* [Recorded data]
○ ○ ○ ○

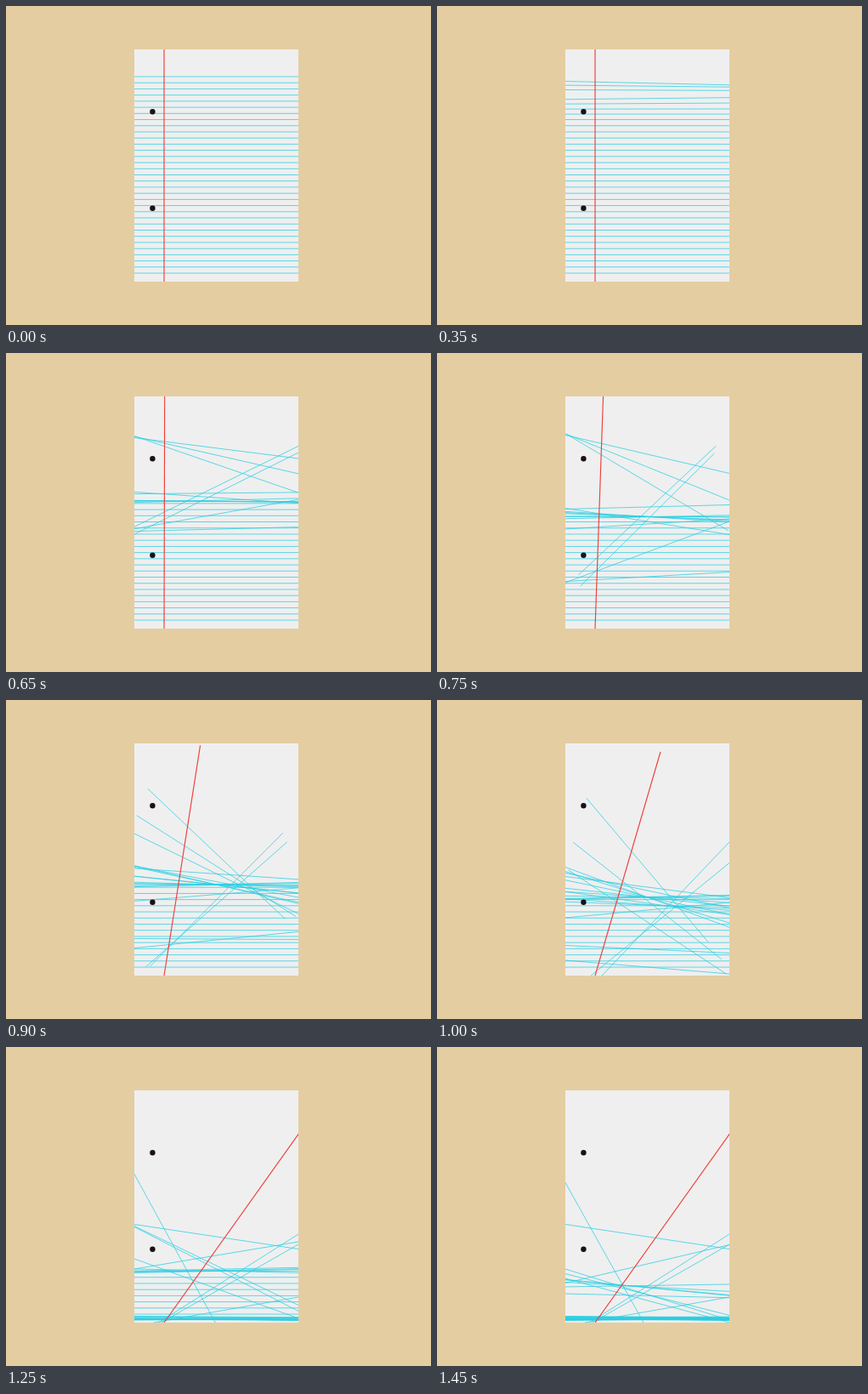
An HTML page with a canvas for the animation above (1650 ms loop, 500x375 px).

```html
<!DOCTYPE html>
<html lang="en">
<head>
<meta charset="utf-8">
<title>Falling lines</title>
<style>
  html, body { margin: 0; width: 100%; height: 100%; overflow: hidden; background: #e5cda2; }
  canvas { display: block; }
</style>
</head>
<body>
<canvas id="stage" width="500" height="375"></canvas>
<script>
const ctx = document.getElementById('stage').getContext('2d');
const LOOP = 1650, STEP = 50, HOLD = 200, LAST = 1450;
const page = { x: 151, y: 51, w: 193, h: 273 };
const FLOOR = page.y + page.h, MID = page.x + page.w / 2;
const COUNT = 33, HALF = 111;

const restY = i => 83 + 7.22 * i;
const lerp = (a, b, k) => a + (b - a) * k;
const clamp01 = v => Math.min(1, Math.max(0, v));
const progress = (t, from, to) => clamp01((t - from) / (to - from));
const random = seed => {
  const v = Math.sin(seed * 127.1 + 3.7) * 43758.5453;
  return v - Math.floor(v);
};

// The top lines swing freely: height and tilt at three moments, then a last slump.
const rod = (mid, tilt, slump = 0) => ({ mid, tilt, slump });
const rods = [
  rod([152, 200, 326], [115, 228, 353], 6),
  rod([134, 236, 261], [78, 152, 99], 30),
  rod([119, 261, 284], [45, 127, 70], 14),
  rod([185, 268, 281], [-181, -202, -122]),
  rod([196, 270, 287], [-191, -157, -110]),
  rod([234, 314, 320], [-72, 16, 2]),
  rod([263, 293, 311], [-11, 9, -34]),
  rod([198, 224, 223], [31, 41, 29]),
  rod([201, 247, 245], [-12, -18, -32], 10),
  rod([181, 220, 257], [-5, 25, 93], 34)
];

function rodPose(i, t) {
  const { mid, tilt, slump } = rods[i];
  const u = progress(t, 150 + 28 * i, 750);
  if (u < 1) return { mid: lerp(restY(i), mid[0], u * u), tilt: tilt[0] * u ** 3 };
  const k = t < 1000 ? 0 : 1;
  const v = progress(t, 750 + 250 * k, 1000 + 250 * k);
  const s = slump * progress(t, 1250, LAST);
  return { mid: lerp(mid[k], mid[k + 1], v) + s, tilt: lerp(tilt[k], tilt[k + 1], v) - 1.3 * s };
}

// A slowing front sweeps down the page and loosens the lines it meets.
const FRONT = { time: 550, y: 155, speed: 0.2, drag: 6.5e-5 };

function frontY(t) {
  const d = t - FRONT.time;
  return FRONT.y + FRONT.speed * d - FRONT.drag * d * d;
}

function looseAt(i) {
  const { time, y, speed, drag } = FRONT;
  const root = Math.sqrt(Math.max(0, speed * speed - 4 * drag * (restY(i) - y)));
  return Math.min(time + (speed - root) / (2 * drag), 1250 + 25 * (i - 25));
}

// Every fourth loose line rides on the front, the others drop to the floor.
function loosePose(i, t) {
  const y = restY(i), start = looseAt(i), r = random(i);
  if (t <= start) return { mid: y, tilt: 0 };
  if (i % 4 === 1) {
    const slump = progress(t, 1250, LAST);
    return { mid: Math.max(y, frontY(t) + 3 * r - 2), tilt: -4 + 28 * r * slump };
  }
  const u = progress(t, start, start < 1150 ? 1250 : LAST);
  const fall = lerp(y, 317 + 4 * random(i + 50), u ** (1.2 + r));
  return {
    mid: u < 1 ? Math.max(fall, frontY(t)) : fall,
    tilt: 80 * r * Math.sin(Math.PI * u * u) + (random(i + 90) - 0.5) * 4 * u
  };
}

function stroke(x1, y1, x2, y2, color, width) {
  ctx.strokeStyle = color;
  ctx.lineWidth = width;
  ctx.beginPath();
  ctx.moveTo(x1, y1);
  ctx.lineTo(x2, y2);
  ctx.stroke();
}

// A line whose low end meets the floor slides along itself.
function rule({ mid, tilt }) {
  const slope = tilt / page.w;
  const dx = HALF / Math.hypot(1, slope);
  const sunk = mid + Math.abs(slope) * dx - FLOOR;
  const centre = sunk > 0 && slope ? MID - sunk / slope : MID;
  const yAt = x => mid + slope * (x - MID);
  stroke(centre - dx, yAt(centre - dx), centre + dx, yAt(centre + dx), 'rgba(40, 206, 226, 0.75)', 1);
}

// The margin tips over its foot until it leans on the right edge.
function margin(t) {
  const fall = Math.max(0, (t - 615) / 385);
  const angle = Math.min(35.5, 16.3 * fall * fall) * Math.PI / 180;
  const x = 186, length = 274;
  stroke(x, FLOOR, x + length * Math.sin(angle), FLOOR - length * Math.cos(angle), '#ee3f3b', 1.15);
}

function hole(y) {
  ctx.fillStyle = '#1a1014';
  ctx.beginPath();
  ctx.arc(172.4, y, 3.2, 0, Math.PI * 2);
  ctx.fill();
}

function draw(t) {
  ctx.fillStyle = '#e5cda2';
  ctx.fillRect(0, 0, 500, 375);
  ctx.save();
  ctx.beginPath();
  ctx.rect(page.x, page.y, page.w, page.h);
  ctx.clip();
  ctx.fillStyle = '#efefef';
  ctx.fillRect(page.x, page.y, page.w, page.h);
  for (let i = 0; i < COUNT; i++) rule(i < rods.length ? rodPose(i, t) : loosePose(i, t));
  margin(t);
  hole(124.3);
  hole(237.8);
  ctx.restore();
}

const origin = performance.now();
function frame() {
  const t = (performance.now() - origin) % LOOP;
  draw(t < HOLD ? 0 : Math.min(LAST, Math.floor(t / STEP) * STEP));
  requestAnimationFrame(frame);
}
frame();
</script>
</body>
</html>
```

○ ○ ○ ○

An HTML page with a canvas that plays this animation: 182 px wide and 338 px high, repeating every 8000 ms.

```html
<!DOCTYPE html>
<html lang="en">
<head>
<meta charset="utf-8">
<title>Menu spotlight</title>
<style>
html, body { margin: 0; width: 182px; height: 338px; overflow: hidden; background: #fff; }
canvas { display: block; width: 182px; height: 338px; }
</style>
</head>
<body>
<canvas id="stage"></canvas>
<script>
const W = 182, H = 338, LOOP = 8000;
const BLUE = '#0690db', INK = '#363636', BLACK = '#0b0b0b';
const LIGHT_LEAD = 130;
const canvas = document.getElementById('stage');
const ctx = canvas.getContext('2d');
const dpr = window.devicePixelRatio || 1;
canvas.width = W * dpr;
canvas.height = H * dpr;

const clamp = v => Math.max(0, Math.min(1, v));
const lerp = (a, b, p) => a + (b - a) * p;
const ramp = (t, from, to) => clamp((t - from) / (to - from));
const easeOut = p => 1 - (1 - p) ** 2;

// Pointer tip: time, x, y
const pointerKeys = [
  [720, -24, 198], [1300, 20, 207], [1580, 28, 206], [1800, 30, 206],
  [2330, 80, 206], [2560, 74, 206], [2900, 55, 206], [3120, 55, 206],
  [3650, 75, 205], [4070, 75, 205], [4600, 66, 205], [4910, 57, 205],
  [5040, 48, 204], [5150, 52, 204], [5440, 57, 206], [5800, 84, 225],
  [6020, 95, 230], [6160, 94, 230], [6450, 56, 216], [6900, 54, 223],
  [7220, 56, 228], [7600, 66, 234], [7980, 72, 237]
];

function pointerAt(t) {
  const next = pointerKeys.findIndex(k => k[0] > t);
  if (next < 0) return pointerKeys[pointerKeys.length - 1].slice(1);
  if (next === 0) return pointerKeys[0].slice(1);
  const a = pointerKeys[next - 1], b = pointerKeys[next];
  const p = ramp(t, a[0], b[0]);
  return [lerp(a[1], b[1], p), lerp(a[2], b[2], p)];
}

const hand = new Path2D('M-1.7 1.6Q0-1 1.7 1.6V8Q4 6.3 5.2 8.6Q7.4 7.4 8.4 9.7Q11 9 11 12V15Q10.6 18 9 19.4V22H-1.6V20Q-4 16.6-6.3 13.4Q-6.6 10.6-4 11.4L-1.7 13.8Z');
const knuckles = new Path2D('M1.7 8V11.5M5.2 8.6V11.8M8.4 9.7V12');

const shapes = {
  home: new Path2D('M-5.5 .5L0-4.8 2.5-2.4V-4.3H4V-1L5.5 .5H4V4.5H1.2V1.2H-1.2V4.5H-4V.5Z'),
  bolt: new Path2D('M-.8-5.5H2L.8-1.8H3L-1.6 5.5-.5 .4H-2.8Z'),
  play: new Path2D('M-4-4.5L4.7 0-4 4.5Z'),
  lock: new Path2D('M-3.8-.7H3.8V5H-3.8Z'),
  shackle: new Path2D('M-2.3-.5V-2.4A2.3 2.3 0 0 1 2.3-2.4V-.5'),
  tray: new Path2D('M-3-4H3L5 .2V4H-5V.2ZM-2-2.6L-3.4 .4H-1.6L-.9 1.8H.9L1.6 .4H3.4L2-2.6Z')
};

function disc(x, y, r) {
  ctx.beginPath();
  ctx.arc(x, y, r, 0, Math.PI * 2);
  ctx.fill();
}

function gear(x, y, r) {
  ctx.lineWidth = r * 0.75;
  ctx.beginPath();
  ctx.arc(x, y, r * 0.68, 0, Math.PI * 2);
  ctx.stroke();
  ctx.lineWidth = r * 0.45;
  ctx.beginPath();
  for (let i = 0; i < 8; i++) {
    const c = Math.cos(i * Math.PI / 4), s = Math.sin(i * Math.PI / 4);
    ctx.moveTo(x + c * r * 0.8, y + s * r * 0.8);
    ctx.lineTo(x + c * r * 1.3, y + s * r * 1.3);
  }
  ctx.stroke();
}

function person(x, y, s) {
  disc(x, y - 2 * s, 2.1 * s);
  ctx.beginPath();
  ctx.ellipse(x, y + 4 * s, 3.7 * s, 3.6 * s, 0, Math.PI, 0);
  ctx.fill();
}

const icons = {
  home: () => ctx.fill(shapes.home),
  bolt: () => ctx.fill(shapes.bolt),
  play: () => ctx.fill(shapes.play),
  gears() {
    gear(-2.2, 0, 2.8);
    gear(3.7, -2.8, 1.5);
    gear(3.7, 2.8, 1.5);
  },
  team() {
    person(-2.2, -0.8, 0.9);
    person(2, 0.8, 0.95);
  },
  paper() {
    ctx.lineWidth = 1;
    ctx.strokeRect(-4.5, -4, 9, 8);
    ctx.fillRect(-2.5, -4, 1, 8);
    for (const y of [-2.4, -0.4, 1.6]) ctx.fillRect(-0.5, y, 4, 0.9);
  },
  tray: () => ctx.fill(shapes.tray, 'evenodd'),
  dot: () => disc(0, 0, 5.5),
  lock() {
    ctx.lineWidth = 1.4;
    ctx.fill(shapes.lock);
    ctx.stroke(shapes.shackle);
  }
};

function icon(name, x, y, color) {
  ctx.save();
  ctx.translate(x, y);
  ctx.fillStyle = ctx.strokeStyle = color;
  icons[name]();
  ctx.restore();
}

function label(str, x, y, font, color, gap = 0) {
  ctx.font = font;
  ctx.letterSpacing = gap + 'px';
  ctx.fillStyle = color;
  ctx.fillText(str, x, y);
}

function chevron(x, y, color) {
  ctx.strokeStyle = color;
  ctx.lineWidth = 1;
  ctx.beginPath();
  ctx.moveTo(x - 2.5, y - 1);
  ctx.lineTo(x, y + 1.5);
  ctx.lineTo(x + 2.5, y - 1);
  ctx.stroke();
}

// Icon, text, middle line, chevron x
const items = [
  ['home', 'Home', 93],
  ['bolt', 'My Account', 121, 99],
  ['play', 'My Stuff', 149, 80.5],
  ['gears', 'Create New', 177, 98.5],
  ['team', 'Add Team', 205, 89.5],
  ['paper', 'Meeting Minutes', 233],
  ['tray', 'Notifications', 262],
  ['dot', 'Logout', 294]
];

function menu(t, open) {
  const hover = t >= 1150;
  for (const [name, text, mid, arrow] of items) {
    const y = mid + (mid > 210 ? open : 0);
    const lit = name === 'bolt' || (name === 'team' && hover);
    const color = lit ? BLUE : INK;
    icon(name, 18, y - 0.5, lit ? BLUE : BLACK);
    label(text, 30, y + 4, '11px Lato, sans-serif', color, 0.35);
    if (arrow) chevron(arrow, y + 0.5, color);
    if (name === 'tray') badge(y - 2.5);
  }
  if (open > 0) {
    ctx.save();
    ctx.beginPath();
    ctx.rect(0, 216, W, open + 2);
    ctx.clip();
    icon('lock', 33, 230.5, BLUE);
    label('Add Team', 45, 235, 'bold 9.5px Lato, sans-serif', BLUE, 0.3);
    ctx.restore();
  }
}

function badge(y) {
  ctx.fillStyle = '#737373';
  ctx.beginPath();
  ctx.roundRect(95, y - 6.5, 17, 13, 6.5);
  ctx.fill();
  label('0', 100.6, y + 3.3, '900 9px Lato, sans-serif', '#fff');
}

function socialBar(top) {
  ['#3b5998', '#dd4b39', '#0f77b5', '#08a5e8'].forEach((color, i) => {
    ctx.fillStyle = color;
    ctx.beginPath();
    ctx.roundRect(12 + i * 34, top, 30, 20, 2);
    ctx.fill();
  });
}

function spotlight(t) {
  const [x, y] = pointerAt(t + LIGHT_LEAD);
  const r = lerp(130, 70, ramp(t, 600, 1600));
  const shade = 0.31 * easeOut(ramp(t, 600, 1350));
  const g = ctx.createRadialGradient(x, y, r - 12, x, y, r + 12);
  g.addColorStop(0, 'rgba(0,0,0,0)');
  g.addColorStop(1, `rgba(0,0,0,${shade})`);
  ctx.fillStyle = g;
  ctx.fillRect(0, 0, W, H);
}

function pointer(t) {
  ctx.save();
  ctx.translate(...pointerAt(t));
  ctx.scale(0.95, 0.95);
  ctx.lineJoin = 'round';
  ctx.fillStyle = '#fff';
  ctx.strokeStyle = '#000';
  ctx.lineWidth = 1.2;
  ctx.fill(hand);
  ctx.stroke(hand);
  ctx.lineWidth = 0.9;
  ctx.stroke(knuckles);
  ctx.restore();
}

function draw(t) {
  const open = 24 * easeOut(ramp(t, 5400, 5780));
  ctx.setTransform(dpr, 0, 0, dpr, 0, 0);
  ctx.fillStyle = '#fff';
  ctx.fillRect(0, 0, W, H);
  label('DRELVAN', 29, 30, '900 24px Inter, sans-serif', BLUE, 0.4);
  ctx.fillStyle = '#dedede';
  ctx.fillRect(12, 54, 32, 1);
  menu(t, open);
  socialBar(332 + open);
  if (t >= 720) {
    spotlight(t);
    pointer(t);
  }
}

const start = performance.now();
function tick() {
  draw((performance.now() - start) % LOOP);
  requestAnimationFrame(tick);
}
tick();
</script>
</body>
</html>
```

○ ○ ○ ○

* [Work instructions] Your response should be the lines of the entries above that include the string "lineWidth".

* [Your response]
  ctx.lineWidth = width;
  ctx.lineWidth = r * 0.75;
  ctx.lineWidth = r * 0.45;
    ctx.lineWidth = 1;
    ctx.lineWidth = 1.4;
  ctx.lineWidth = 1;
  ctx.lineWidth = 1.2;
  ctx.lineWidth = 0.9;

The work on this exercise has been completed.